■ PROBLEM REQUIREMENTS
Among the entries below, tally each line containing "section"; respond with the total only.

■ RECORD EXCERPTS
++++++++

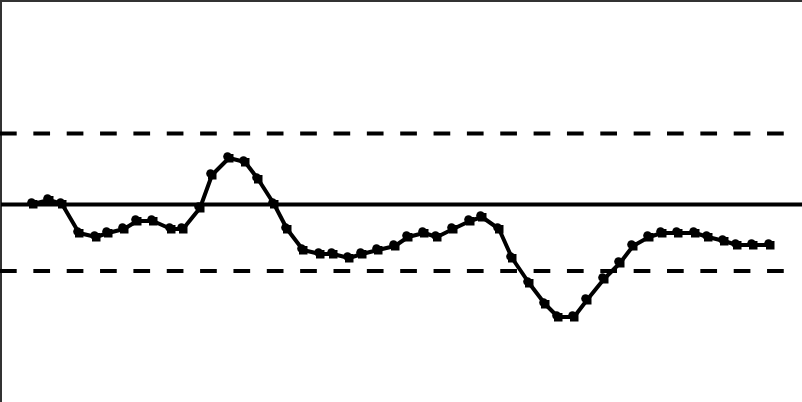
<!DOCTYPE html>
<html lang="en">
<head>
<meta charset="utf-8">
<title>Control chart</title>
<style>
:root { --paper: #fff; --ink: #000; --frame: #333; }
html, body { margin: 0; overflow: hidden; background: var(--paper); }
.chart { display: block; width: 802px; height: 402px; background: var(--paper); }
.frame { fill: none; stroke: var(--frame); stroke-width: 2; }
.center-line { stroke: var(--ink); stroke-width: 4; }
.limit { stroke: var(--ink); stroke-width: 4; stroke-dasharray: 16.7 16.65; }
.series { fill: none; stroke: var(--ink); stroke-width: 4; stroke-linejoin: round; }
.point { fill: var(--ink); }
</style>
</head>
<body>
<svg class="chart" viewBox="0 0 802 402" role="img" aria-label="Control chart with a center line, two dashed limits and a data series">
  <defs>
    <marker id="data-point" class="point" markerUnits="userSpaceOnUse" markerWidth="14" markerHeight="14" viewBox="-7 -7 14 14" refX="0" refY="0">
      <rect x="-4" y="-4" width="8.5" height="8.5"/>
      <circle cx="-1.5" cy="-1.5" r="4.3"/>
    </marker>
  </defs>
  <path class="frame" d="M802 1H1V402"/>
  <line class="limit" x1="0" y1="133.5" x2="785" y2="133.5"/>
  <line class="center-line" x1="1" y1="204.5" x2="802" y2="204.5"/>
  <line class="limit" x1="0" y1="271" x2="785" y2="271"/>
  <polyline class="series" marker-start="url(#data-point)" marker-mid="url(#data-point)" marker-end="url(#data-point)" points="
    33,204 49,200 62,204 79,233 96,237 108,233 124,229 137,221 153,221 171,229
    183,229 200,208 212,175 229,158 245,162 258,179 274,204 287,229 303,250 320,254
    333,254 349,258 362,254 378,250 395,246 408,237 424,233 437,237 453,229 470,221
    482,217 499,229 512,258 529,283 545,304 558,317 574,317 587,300 604,279 620,263
    633,246 649,237 662,233 678,233 695,233 708,237 724,241 737,245 753,245 770,245"/>
</svg>
</body>
</html>
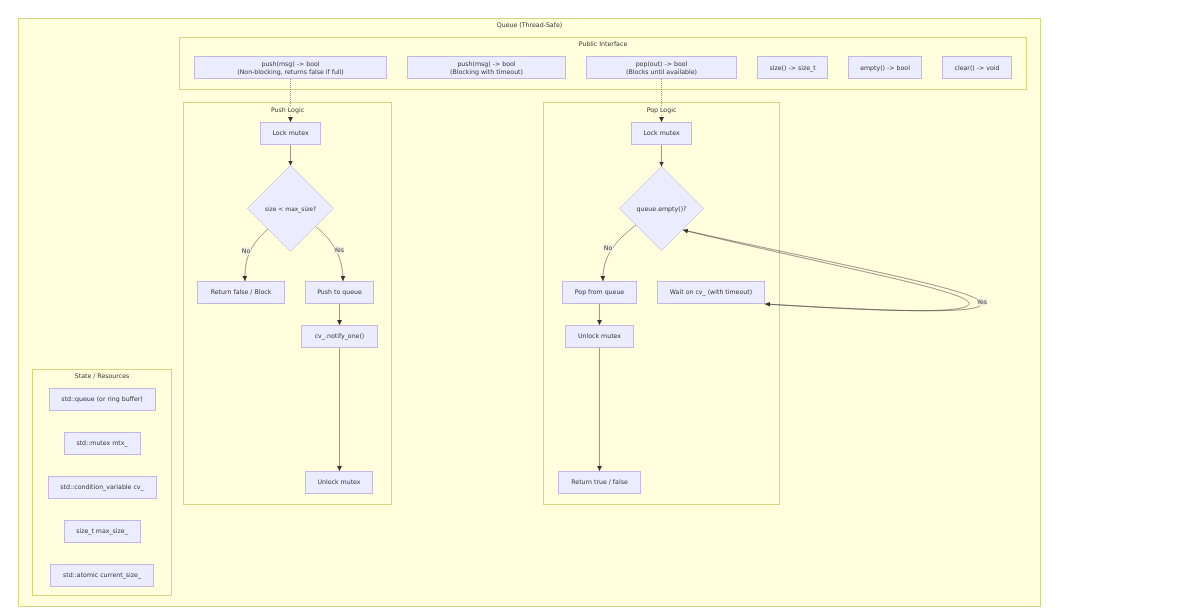
<!DOCTYPE html>
<html lang="en">
<head>
<meta charset="utf-8">
<title>Queue (Thread-Safe)</title>
<style>
:root {
  --group-fill: #ffffde;
  --group-line: #d6d67e;
  --node-fill: #ececff;
  --node-line: #c8b6ea;
  --ink: #333;
  --label-fill: #f1f1e2;
}
* { box-sizing: border-box; margin: 0; padding: 0; }
html, body { width: 1200px; height: 612px; overflow: hidden; background: #fff; }
.diagram {
  position: relative; width: 1200px; height: 612px; overflow: hidden;
  font: 6.25px/8.4px "DejaVu Sans", sans-serif; color: var(--ink);
  text-align: center; white-space: nowrap;
}
.group { position: absolute; background: var(--group-fill); border: 1px solid var(--group-line); }
.group h1, .group h2 { font: inherit; padding-top: 2px; }
.group .flow-title {
  position: relative; z-index: 1; width: fit-content;
  margin: 3px auto 0; padding: 0 2px; background: var(--group-fill);
}
.queue { left: 18px; top: 18px; width: 1023px; height: 589px; }
.interface { left: 179px; top: 37px; width: 848px; height: 53px; }
.push-logic { left: 183px; top: 102px; width: 209px; height: 403px; }
.pop-logic { left: 543px; top: 102px; width: 237px; height: 403px; }
.state { left: 32px; top: 369px; width: 140px; height: 227px; }
.methods { display: flex; gap: 20px; padding: 8px 0 0 14px; }
.resources { display: flex; flex-direction: column; align-items: center; gap: 21px; padding-top: 7.6px; }
.node {
  display: flex; align-items: center; justify-content: center; flex: none;
  height: 23px; background: var(--node-fill); border: 1px solid var(--node-line);
}
.step { position: absolute; }
.wires { position: absolute; left: 0; top: 0; }
.edge { fill: none; stroke: var(--ink); stroke-width: .5; marker-end: url(#arrow); }
.dotted { stroke-dasharray: 1 1; }
.decision { fill: var(--node-fill); stroke: var(--node-line); stroke-width: .7; }
.caption { position: absolute; transform: translate(-50%, -50%); }
.edge-label { background: var(--label-fill); }
</style>
</head>
<body>
<main class="diagram">
  <section class="group queue"><h1>Queue (Thread-Safe)</h1></section>

  <section class="group interface">
    <h2>Public Interface</h2>
    <div class="methods">
      <div class="node" style="width:193px">push(msg) -&gt; bool<br>(Non-blocking, returns false if full)</div>
      <div class="node" style="width:159px">push(msg) -&gt; bool<br>(Blocking with timeout)</div>
      <div class="node" style="width:151px">pop(out) -&gt; bool<br>(Blocks until available)</div>
      <div class="node" style="width:71px">size() -&gt; size_t</div>
      <div class="node" style="width:74px">empty() -&gt; bool</div>
      <div class="node" style="width:70px">clear() -&gt; void</div>
    </div>
  </section>

  <section class="group state">
    <h2>State / Resources</h2>
    <div class="resources">
      <div class="node" style="width:107px">std::queue (or ring buffer)</div>
      <div class="node" style="width:77px">std::mutex mtx_</div>
      <div class="node" style="width:109px">std::condition_variable cv_</div>
      <div class="node" style="width:77px">size_t max_size_</div>
      <div class="node" style="width:104px">std::atomic current_size_</div>
    </div>
  </section>

  <section class="group push-logic"><h2 class="flow-title">Push Logic</h2></section>
  <div class="node step" style="left:260px;top:122px;width:61px">Lock mutex</div>
  <div class="node step" style="left:197px;top:281px;width:88px">Return false / Block</div>
  <div class="node step" style="left:305px;top:281px;width:69px">Push to queue</div>
  <div class="node step" style="left:301px;top:325px;width:77px">cv_.notify_one()</div>
  <div class="node step" style="left:305px;top:471px;width:68px">Unlock mutex</div>

  <section class="group pop-logic"><h2 class="flow-title">Pop Logic</h2></section>
  <div class="node step" style="left:631px;top:122px;width:61px">Lock mutex</div>
  <div class="node step" style="left:562px;top:281px;width:75px">Pop from queue</div>
  <div class="node step" style="left:657px;top:281px;width:108px">Wait on cv_ (with timeout)</div>
  <div class="node step" style="left:565px;top:325px;width:69px">Unlock mutex</div>
  <div class="node step" style="left:558px;top:471px;width:83px">Return true / false</div>

  <svg class="wires" width="1200" height="612" viewBox="0 0 1200 612" aria-hidden="true">
    <defs>
      <marker id="arrow" viewBox="0 0 5 5" refX="5" refY="2.5" markerWidth="5" markerHeight="5" markerUnits="userSpaceOnUse" orient="auto">
        <path d="M0 0L5 2.5L0 5Z" fill="#333"/>
      </marker>
    </defs>
    <polygon class="decision" points="290.5,165.5 333.5,208.5 290.5,251.5 247.5,208.5"/>
    <polygon class="decision" points="661.5,166.5 703.5,208.5 661.5,250.5 619.5,208.5"/>

    <path class="edge dotted" d="M290.5 79V122"/>
    <path class="edge" d="M290.5 145V165.5"/>
    <path class="edge" d="M268 229C252 243 244 257 245 281"/>
    <path class="edge" d="M316 227C334 241 343 258 343 281"/>
    <path class="edge" d="M339.5 304V325"/>
    <path class="edge" d="M339.5 348V471"/>

    <path class="edge dotted" d="M661.5 79V122"/>
    <path class="edge" d="M661.5 145V166.5"/>
    <path class="edge" d="M636 225C615 241 602 257 603 281"/>
    <path class="edge" d="M599.5 304V325"/>
    <path class="edge" d="M599.5 348V471"/>
    <path class="edge" d="M683 230C840 265 984 291 982 304C978 314 900 312 765 304"/>
    <path class="edge" d="M765 304C890 312 972 314 969 303C965 290 830 266 683 230"/>
  </svg>

  <span class="caption" style="left:290.5px;top:209px;font-size:6px">size &lt; max_size?</span>
  <span class="caption" style="left:661.5px;top:209px">queue.empty()?</span>
  <span class="caption edge-label" style="left:246px;top:251px">No</span>
  <span class="caption edge-label" style="left:339px;top:250px">Yes</span>
  <span class="caption edge-label" style="left:608px;top:248px">No</span>
  <span class="caption edge-label" style="left:982px;top:302px">Yes</span>
</main>
</body>
</html>
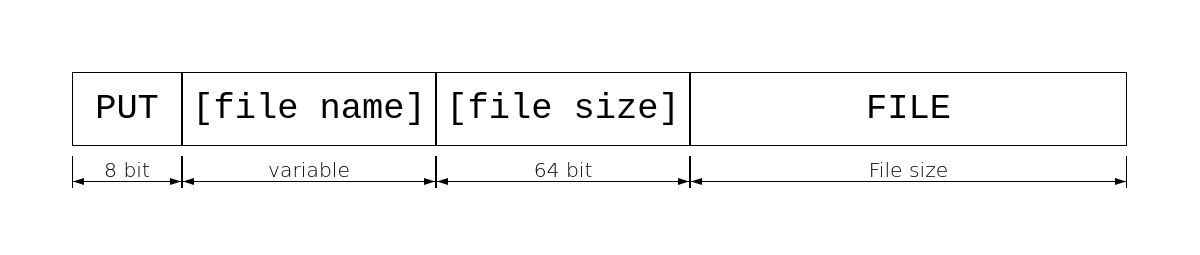
<!DOCTYPE html>
<html lang="en">
<head>
<meta charset="utf-8">
<title>PUT message layout</title>
<style>
  :root {
    --paper: #ffffff;
    --ink: #000000;
    --columns: 110px 254px 254px 437px;
  }
  * { box-sizing: border-box; margin: 0; }
  body {
    width: 1200px;
    height: 255px;
    overflow: hidden;
    background: var(--paper);
    color: var(--ink);
  }
  .message {
    display: grid;
    grid-template-rows: 74px 32px;
    row-gap: 10px;
    padding: 72px 73px 0 72px;
  }
  .fields, .sizes {
    display: grid;
    grid-template-columns: var(--columns);
  }
  .field {
    display: flex;
    align-items: center;
    justify-content: center;
    padding-top: 1px;
    border: 1px solid var(--ink);
    font: 35.4px/1 "Liberation Mono", monospace;
    white-space: pre;
  }
  .size {
    position: relative;
    border: solid var(--ink);
    border-width: 0 1px;
    font: 200 20.3px/28px "DejaVu Sans", sans-serif;
    text-align: center;
    white-space: nowrap;
  }
  .span {
    position: absolute;
    left: 0;
    top: 0;
    width: 100%;
    height: 32px;
  }
  .span line { stroke: var(--ink); stroke-width: 1; }
  .arrowhead { fill: var(--ink); }
</style>
</head>
<body>
<main class="message">
  <div class="fields">
    <div class="field">PUT</div>
    <div class="field">[file name]</div>
    <div class="field">[file size]</div>
    <div class="field">FILE</div>
  </div>
  <div class="sizes">
    <div class="size">8 bit
      <svg class="span" aria-hidden="true">
        <defs>
          <marker id="arrow" markerUnits="userSpaceOnUse" markerWidth="11" markerHeight="8" refX="11" refY="4" orient="auto-start-reverse">
            <polygon class="arrowhead" points="0,0.5 11,4 0,7.5"/>
          </marker>
        </defs>
        <line x1="0" y1="25.5" x2="100%" y2="25.5" marker-start="url(#arrow)" marker-end="url(#arrow)"/>
      </svg>
    </div>
    <div class="size">variable
      <svg class="span" aria-hidden="true"><line x1="0" y1="25.5" x2="100%" y2="25.5" marker-start="url(#arrow)" marker-end="url(#arrow)"/></svg>
    </div>
    <div class="size">64 bit
      <svg class="span" aria-hidden="true"><line x1="0" y1="25.5" x2="100%" y2="25.5" marker-start="url(#arrow)" marker-end="url(#arrow)"/></svg>
    </div>
    <div class="size">File size
      <svg class="span" aria-hidden="true"><line x1="0" y1="25.5" x2="100%" y2="25.5" marker-start="url(#arrow)" marker-end="url(#arrow)"/></svg>
    </div>
  </div>
</main>
</body>
</html>
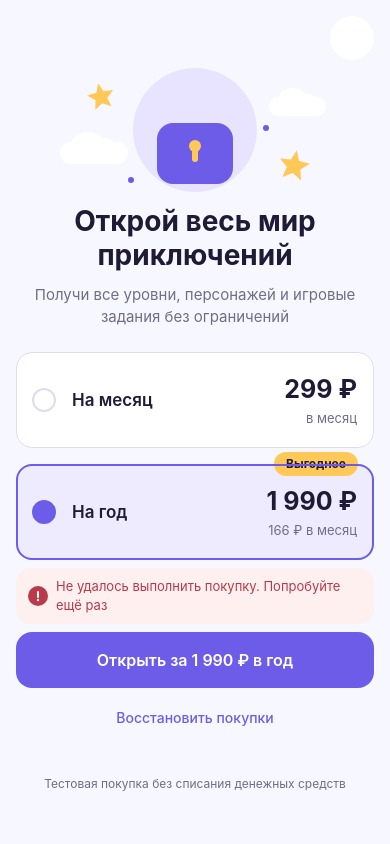
<!DOCTYPE html>
<html lang="ru">
<head>
<meta charset="utf-8">
<title>Полный доступ</title>
<style>
:root {
  --page: #f7f8ff;
  --ink: #1f1a36;
  --muted: #716c88;
  --accent: #6c5ce7;
  --accent-soft: #e8e4ff;
  --accent-tint: #eeebff;
  --line: #e0dcef;
  --gold: #ffc857;
  --danger: #b83a4b;
  --danger-soft: #fff0f0;
  --white: #fff;
}
* { box-sizing: border-box; margin: 0; }
html, body { width: 390px; height: 844px; overflow: hidden; }
body { background: var(--page); color: var(--ink); font-family: Inter, Roboto, sans-serif; }
.paywall { position: relative; display: flex; flex-direction: column; height: 844px; padding: 0 16px; }
.close { position: absolute; top: 16px; right: 16px; width: 44px; height: 44px; border-radius: 50%; background: var(--white); }
.hero { flex: none; height: 204px; margin: 0 -16px; }
.hero svg { display: block; }
h1 { font-size: 28px; line-height: 34px; font-weight: 700; text-align: center; white-space: nowrap; }
.lead { margin-top: 12px; font-size: 15px; line-height: 22px; color: var(--muted); text-align: center; white-space: nowrap; }
.plans { display: flex; flex-direction: column; gap: 16px; margin-top: 24px; }
.plan { position: relative; display: flex; align-items: center; gap: 16px; height: 96px; padding: 0 17px 0 16px; border-radius: 16px; background: var(--white); }
.plan::after { content: ""; position: absolute; inset: 0; border: 1px solid var(--line); border-radius: 16px; }
.plan.selected { background: var(--accent-tint); }
.plan.selected::after { border: 2px solid var(--accent); }
.radio { width: 24px; height: 24px; border: 2px solid var(--line); border-radius: 50%; }
.selected .radio { border-color: var(--accent); background: var(--accent); }
.plan-name { flex: 1; font-size: 17px; font-weight: 600; }
.cost { text-align: right; white-space: nowrap; }
.price { font-size: 25px; line-height: 32px; font-weight: 700; }
.period { margin-top: 4px; font-size: 13px; line-height: 18px; color: var(--muted); }
.badge { position: absolute; top: -12px; right: 16px; width: 84px; height: 24px; border-radius: 12px; background: var(--gold); font-size: 12px; line-height: 24px; font-weight: 700; text-align: center; }
.error { display: flex; align-items: center; gap: 8px; height: 56px; margin-top: 8px; padding: 0 12px; border-radius: 14px; background: var(--danger-soft); color: var(--danger); font-size: 13px; line-height: 19px; white-space: nowrap; }
.error svg { flex: none; }
.buy { display: block; height: 56px; margin-top: 8px; border-radius: 16px; background: var(--accent); color: var(--white); font-size: 16px; line-height: 56px; font-weight: 600; text-align: center; text-decoration: none; }
.restore { display: block; margin-top: 8px; color: var(--accent); font-size: 14px; line-height: 44px; font-weight: 500; text-align: center; text-decoration: none; }
.note { margin-top: 35px; color: var(--muted); font-size: 12px; line-height: 18px; text-align: center; white-space: nowrap; }
</style>
</head>
<body>
<main class="paywall">
  <div class="hero">
    <svg width="390" height="204" viewBox="0 0 390 204" role="img" aria-label="Замок среди облаков и звёзд">
      <defs>
        <polygon id="star" points="0,-10 2.6,-3.6 9.5,-3.1 4.3,1.4 5.9,8.1 0,4.5 -5.9,8.1 -4.3,1.4 -9.5,-3.1 -2.6,-3.6"/>
        <g id="cloud" fill="var(--white)">
          <rect y="10" width="68" height="22" rx="11"/>
          <ellipse cx="28" cy="14" rx="17" ry="14"/>
          <ellipse cx="44" cy="17" rx="13" ry="11"/>
        </g>
      </defs>
      <circle cx="195" cy="130" r="62" fill="var(--accent-soft)"/>
      <use href="#cloud" x="60" y="132"/>
      <use href="#cloud" transform="translate(269 88) scale(.84 .88)"/>
      <g fill="var(--gold)">
        <use href="#star" transform="translate(101 97) rotate(-12) scale(1.4)"/>
        <use href="#star" transform="translate(294 166) rotate(10) scale(1.6)"/>
      </g>
      <g fill="var(--accent)">
        <circle cx="266" cy="128" r="3"/>
        <circle cx="131" cy="180" r="3"/>
        <rect x="157" y="123" width="76" height="61" rx="16"/>
      </g>
      <g fill="var(--gold)">
        <circle cx="195" cy="146" r="6"/>
        <rect x="192" y="146" width="6" height="16" rx="3"/>
      </g>
    </svg>
  </div>
  <a class="close" href="#" aria-label="Закрыть"></a>
  <h1>Открой весь мир<br>приключений</h1>
  <p class="lead">Получи все уровни, персонажей и игровые<br>задания без ограничений</p>
  <section class="plans">
    <div class="plan">
      <span class="radio"></span>
      <span class="plan-name">На месяц</span>
      <div class="cost">
        <p class="price">299 ₽</p>
        <p class="period">в месяц</p>
      </div>
    </div>
    <div class="plan selected">
      <span class="badge">Выгоднее</span>
      <span class="radio"></span>
      <span class="plan-name">На год</span>
      <div class="cost">
        <p class="price">1 990 ₽</p>
        <p class="period">166 ₽ в месяц</p>
      </div>
    </div>
  </section>
  <div class="error" role="alert">
    <svg width="20" height="20" viewBox="0 0 20 20" aria-hidden="true">
      <circle cx="10" cy="10" r="10" fill="var(--danger)"/>
      <rect x="9" y="5" width="2" height="7" rx="1" fill="var(--white)"/>
      <circle cx="10" cy="14" r="1.2" fill="var(--white)"/>
    </svg>
    <p>Не удалось выполнить покупку. Попробуйте<br>ещё раз</p>
  </div>
  <a class="buy" href="#">Открыть за 1 990 ₽ в год</a>
  <a class="restore" href="#">Восстановить покупки</a>
  <p class="note">Тестовая покупка без списания денежных средств</p>
</main>
</body>
</html>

++++++++

■ ANSWER TO THE PROBLEM
9